the batteries was in my name, so it was my name on the petition). Two of
the Forum's three judges in attendance, and they were handling cases in
parallel. I was called by the (stern-looking, but very kind) lady judge,
and asked to explain the case. She listened to me, reviewed the petition
briefly, and told me to add the battery vendor as an opposing party in
the case (our petition named only Exide). Fortunately, I had a complete
extra set of all the documentation with me, and she allowed me to just
scribble an extra name and address on all three copies.
In the end, she assigned a date one month later, and ordered notices to

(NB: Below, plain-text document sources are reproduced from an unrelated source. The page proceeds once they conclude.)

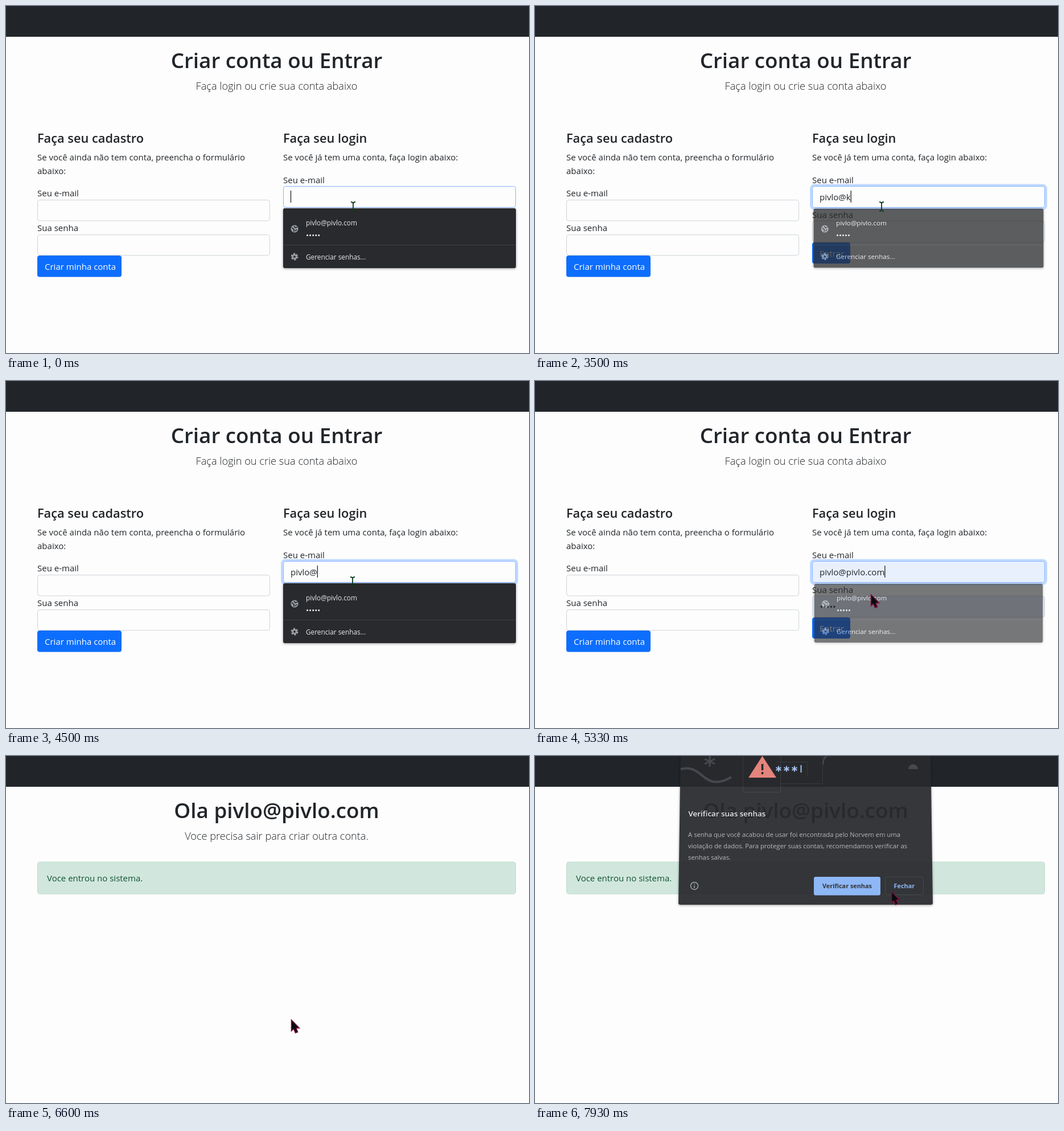
Write an HTML page that moves like this. It is 919x609 px and loops after 8 s.

```html
<!DOCTYPE html>
<html lang="pt">
<head>
<meta charset="utf-8">
<title>Criar conta ou Entrar</title>
<style>
  html, body { margin: 0; width: 100%; height: 100%; overflow: hidden; background: #fdfdfd; }
  svg { display: block; width: 919px; height: 609px; }
  text { font: 15px "Open Sans", "Noto Sans", sans-serif; fill: #212529; }
  .title { font-size: 36.8px; font-weight: 600; text-anchor: middle; }
  .lead { font-size: 18.2px; font-weight: 300; text-anchor: middle; }
  .head { font-size: 21.8px; font-weight: 600; }
  .field { fill: #fdfdfd; stroke: #ced4da; }
  .button { fill: #0d6efd; }
  .white { fill: #fff; }
  .menu text { font-size: 11.8px; fill: #e8eaed; }
  .dialog text { font-size: 11.3px; fill: #b4b7bb; }
  .dialog .name { font-size: 13.4px; font-weight: 600; fill: #e8eaed; }
  .dialog .action { font-size: 10.9px; font-weight: 700; text-anchor: middle; }
  .shadow { filter: drop-shadow(0 1px 2px #0006); }
</style>
</head>
<body>
<svg viewBox="0 0 919 609">
  <rect width="919" height="609" fill="#fdfdfd"/>
  <rect width="919" height="54" fill="#212529"/>

  <g id="formPage">
    <text class="title" x="475.5" y="109">Criar conta ou Entrar</text>
    <text class="lead" x="475.5" y="147">Faça login ou crie sua conta abaixo</text>

    <text class="head" x="55" y="240">Faça seu cadastro</text>
    <text x="55" y="271">Se você ainda não tem conta, preencha o formulário</text>
    <text x="55" y="295">abaixo:</text>
    <text x="55" y="334">Seu e-mail</text>
    <rect class="field" x="55.5" y="340.5" width="408" height="36.5" rx="4"/>
    <text x="55" y="395">Sua senha</text>
    <rect class="field" x="55.5" y="401.5" width="408" height="36" rx="4"/>
    <rect class="button" x="55" y="438" width="148" height="37.5" rx="4"/>
    <text class="white" x="68" y="463">Criar minha conta</text>

    <text class="head" x="487" y="240">Faça seu login</text>
    <text x="487" y="271">Se você já tem uma conta, faça login abaixo:</text>
    <text x="487" y="311">Seu e-mail</text>
    <rect id="emailRing" x="485" y="314.5" width="413" height="41.5" rx="6" fill="none" stroke="#0d6efd" stroke-opacity=".25" stroke-width="4"/>
    <rect id="email" class="field" x="487.5" y="316.5" width="408" height="37" rx="4"/>
    <text id="emailText" x="500" y="341"></text>
    <path id="caret" d="M0 324V345" stroke="#111" stroke-width="1.2"/>
    <text x="487" y="372">Sua senha</text>
    <rect id="password" class="field" x="487.5" y="377.5" width="408" height="37" rx="4"/>
    <text id="passwordText" x="500.5" y="402">•••••</text>
    <rect id="enterRing" x="485" y="413" width="71" height="41" rx="6" fill="none" stroke="#3184fd" stroke-opacity=".5" stroke-width="4"/>
    <rect id="enter" class="button" x="487" y="415" width="67" height="37" rx="4"/>
    <text class="white" x="500" y="440">Entrar</text>

    <g id="menu" class="menu">
      <rect class="shadow" x="487" y="355" width="409" height="105" rx="3" fill="#292a2d"/>
      <path id="hover" d="M487 358H896V419H487Z" fill="#3f4043"/>
      <path d="M487 419.5H896" stroke="#3c4043"/>
      <circle cx="507" cy="391" r="6.5" fill="#9aa0a6"/>
      <path d="M502 389l4 3v4M506 386l2 3 4-1M508 395l3-3" fill="none" stroke="#292a2d" stroke-width="1.7"/>
      <text class="mail" x="527" y="385"></text>
      <text x="527" y="407" style="font-size:13.5px">•••••</text>
      <circle cx="507" cy="440" r="5.2" fill="none" stroke="#9aa0a6" stroke-width="2.4" stroke-dasharray="3.2 2.245"/>
      <circle cx="507" cy="440" r="3.2" fill="none" stroke="#9aa0a6" stroke-width="2.6"/>
      <text x="527" y="444.5">Gerenciar senhas...</text>
    </g>
  </g>

  <g id="homePage">
    <text class="title" x="475.5" y="109">Ola <tspan class="mail"></tspan></text>
    <text class="lead" x="475.5" y="147">Voce precisa sair para criar outra conta.</text>
    <rect x="55.5" y="186" width="840" height="56" rx="4" fill="#d1e7dd" stroke="#badbcc"/>
    <text x="72" y="220" style="fill:#0f5132">Voce entrou no sistema.</text>

    <g id="dialog" class="dialog">
      <path id="panel" class="shadow" fill="#292a2d"/>
      <g fill="none" stroke="#484b50">
        <path d="M256 23C278 16 290 33 303 41S330 46 345 37" stroke-width="4"/>
        <path d="M307 0V19M298 5l18 9M316 5l-18 9" stroke-width="3"/>
        <path d="M365.5-5V63.5H431.5V-5M432 48.5H505.5V-5M424 10.5H478.5V36" stroke="#3a3d41"/>
        <path d="M506 15C506 6 509 3 514-2" stroke-width="2.5"/>
      </g>
      <path d="M656 23a8.5 8.5 0 0 1 17 0z" fill="#484b50"/>
      <path d="M399.5 0L424 38H375Z" fill="#f28b82"/>
      <path d="M399.5 14V25M399.5 28V32" stroke="#292a2d" stroke-width="3.5"/>
      <path id="stars" stroke="#aecbfa" stroke-width="2"/>
      <path d="M467.5 16V29" stroke="#aecbfa" stroke-width="2"/>

      <text class="name" x="269.5" y="106">Verificar suas senhas</text>
      <text x="269" y="142">A senha que você acabou de usar foi encontrada pelo Norvem em uma</text>
      <text x="269" y="162">violação de dados. Para proteger suas contas, recomendamos verificar as</text>
      <text x="269" y="182">senhas salvas.</text>
      <circle cx="280" cy="228" r="6.5" fill="none" stroke="#9aa0a6" stroke-width="1.5"/>
      <path d="M280 224V225.5M280 227V232" stroke="#9aa0a6" stroke-width="1.5"/>
      <rect x="490" y="212" width="117" height="32.5" rx="3" fill="#8ab4f8"/>
      <text class="action" x="548.5" y="232" style="fill:#292a2d">Verificar senhas</text>
      <rect x="615.5" y="212.5" width="67" height="31" rx="3" fill="none" stroke="#3c4043"/>
      <text class="action" x="649" y="232" style="fill:#8ab4f8">Fechar</text>
    </g>
  </g>

  <g id="cursor">
    <path id="beam" d="M-4-8Q0-8 0-5Q0-8 4-8M0-6V6M-4 8Q0 8 0 5Q0 8 4 8" fill="none" stroke="#0b3d1c" stroke-width="1.8"/>
    <path id="arrow" d="M.5 1V20.500L4.500 17 7.500 24 11.500 22.500 9 15.500H14.500Z" fill="#0a0a0a" stroke="#7a1040" stroke-width="1.5"/>
    <path id="hand" d="M-2 1Q0-1 2 1V9L11 11.500Q13 12 12.500 15L10 24H-1L-6 15Q-7 12-4 13L-2 15Z" fill="#0a0a0a" stroke="#7a1040" stroke-width="1.5"/>
  </g>
</svg>
<script>
const LOOP = 8000;
const MAIL = "pivlo@pivlo.com";
const el = {};
document.querySelectorAll("[id]").forEach(node => el[node.id] = node);
document.querySelectorAll(".mail").forEach(node => node.textContent = MAIL);
el.stars.setAttribute("d", [428, 442, 456].map(x =>
  `M${x} 17.5V27.5M${x - 4.5} 20l9 5M${x + 4.5} 20l-9 5`).join(""));

// Entries are [time, ...values].
const typed = [[0, ""], [1460, "p"], [1640, "pi"], [2390, "piv"], [2480, "pivl"], [2580, "pivlo"],
  [3220, "pivlo@"], [3430, "pivlo@k"], [3970, "pivlo@"], [4960, MAIL]];
const caretHidden = [[450, 1090], [2140, 2390], [3110, 3220], [4080, 4500], [4960, 5280], [5810, LOOP]];
const menuKeys = [[0, 1], [3430, 1], [3640, 0], [3970, 0], [4080, 1], [5280, 1], [5390, 0]];
const ringKeys = [[0, 0], [100, 1], [6040, 1], [6190, 0]];
const dialogKeys = [[6960, 0, 0.95], [7160, 1, 1.012], [7880, 1, 1.012], [7930, 0.94, 1], [8000, 0.75, 0.98]];
const cursorKeys = [[0, 610, 352, "beam"], [100, 609, 352, "beam"], [4620, 609, 352, "beam"],
  [4620, 905, 349, "arrow"], [4960, 905, 349, "arrow"], [4960, 760, 368, "arrow"], [5070, 590, 374, "arrow"],
  [5400, 590, 374, "arrow"], [5560, 560, 395, "beam"], [5700, 525, 425, "hand"], [5870, 512, 443, "hand"],
  [6150, 512, 443, "hand"], [6250, 506, 455, "arrow"], [6350, 501, 462, "arrow"],
  [7000, 501, 462, "arrow"], [7730, 626, 237, "arrow"]];

const latest = (keys, t) => keys.findLast(key => key[0] <= t) || keys[0];

function sample(keys, t, column = 1) {
  const from = latest(keys, t);
  const to = keys[keys.lastIndexOf(from) + 1];
  if (!to || t <= from[0]) return from[column];
  return from[column] + (to[column] - from[column]) * (t - from[0]) / (to[0] - from[0]);
}

const show = (node, visible) => node.style.display = visible ? "" : "none";
const scaleAbout = (x, y, s) => `translate(${x} ${y}) scale(${s}) translate(${-x} ${-y})`;

function drawForm(t) {
  const filled = t >= 5280;
  const ring = sample(ringKeys, t);
  el.emailText.textContent = latest(typed, t)[1];
  el.emailText.style.opacity = t >= 4960 && !filled ? 0.85 : 1;
  el.email.style.fill = t >= 4960 ? "#e8f0fe" : "";
  el.email.style.stroke = t < 6100 ? "#86b7fe" : "";
  el.emailRing.style.opacity = ring;
  el.caret.setAttribute("transform", `translate(${500.5 + el.emailText.getComputedTextLength()})`);
  show(el.caret, !caretHidden.some(([start, end]) => t >= start && t < end));

  el.password.style.fill = filled ? "#e8f0fe" : "";
  show(el.passwordText, filled);
  el.enter.style.fill = t >= 5700 ? "#0b5ed7" : "";
  el.enterRing.style.opacity = t >= 6040 ? 1 - ring : 0;

  const alpha = 1 - (1 - sample(menuKeys, t)) ** 1.3;
  el.menu.style.opacity = alpha;
  el.menu.setAttribute("transform", scaleAbout(691.5, 407.5, 1 - 0.05 * (1 - alpha)));
  show(el.hover, t >= 4960 && !filled);
}

function drawDialog(t) {
  const alpha = sample(dialogKeys, t, 1);
  const scale = sample(dialogKeys, t, 2);
  const inset = Math.min(4, 60 * (1 - alpha));
  el.dialog.style.opacity = alpha;
  el.dialog.setAttribute("transform", scaleAbout(475.5, 130, scale));
  el.panel.setAttribute("d",
    `M${252 + inset}-8H${699 - inset}L699 258Q699 261 696 261H255Q252 261 252 258Z`);
}

function draw() {
  const t = performance.now() % LOOP;
  const home = t >= 6600;
  show(el.formPage, !home);
  show(el.homePage, home);
  if (home) drawDialog(t); else drawForm(t);

  const shape = latest(cursorKeys, t)[3];
  el.cursor.setAttribute("transform", `translate(${sample(cursorKeys, t, 1)} ${sample(cursorKeys, t, 2)})`);
  for (const name of ["beam", "arrow", "hand"]) show(el[name], name === shape);
  requestAnimationFrame(draw);
}
draw();
</script>
</body>
</html>
```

be sent to the two opposing parties. Now we have to turn up in court on
the new date, and we'll see what Exide does by way of opposition.
What are the regulations governing the use of cryptography and the
development of cryptographic software in India? The answer is either
"there aren't any" or "nobody really knows".
One of the few official documents to discuss the subject is
("Guidelines and general information for setting up of international
gateways for internet") published by the Department of
Telecommunications (DoT) in 2001. It is not clear why an informative
document inviting proposals from ISPs to set up international gateways
should have anything to say about the use of cryptography in general, or
whether this amounts to a rule, but here's the relevant section:
II. LEVEL OF ENCRYPTION
Individuals/Groups/Organisations are permitted to use encryption
upto 40 bit key length in the RSA algorithms or its equivalent in
other algorithms without having to obtain permission. However, if
encryption equipments higher than this limit are to be deployed,
individuals/groups/organisations shall do so with the permission
of the Telecom Authority and deposit the decryption key, split
into two parts, with the Telecom Authority.
There has been plenty of criticism of this section as being "too weak",
but the real problem is that it's stupid and wrong (as I have
explained in email one too many times; hence this post).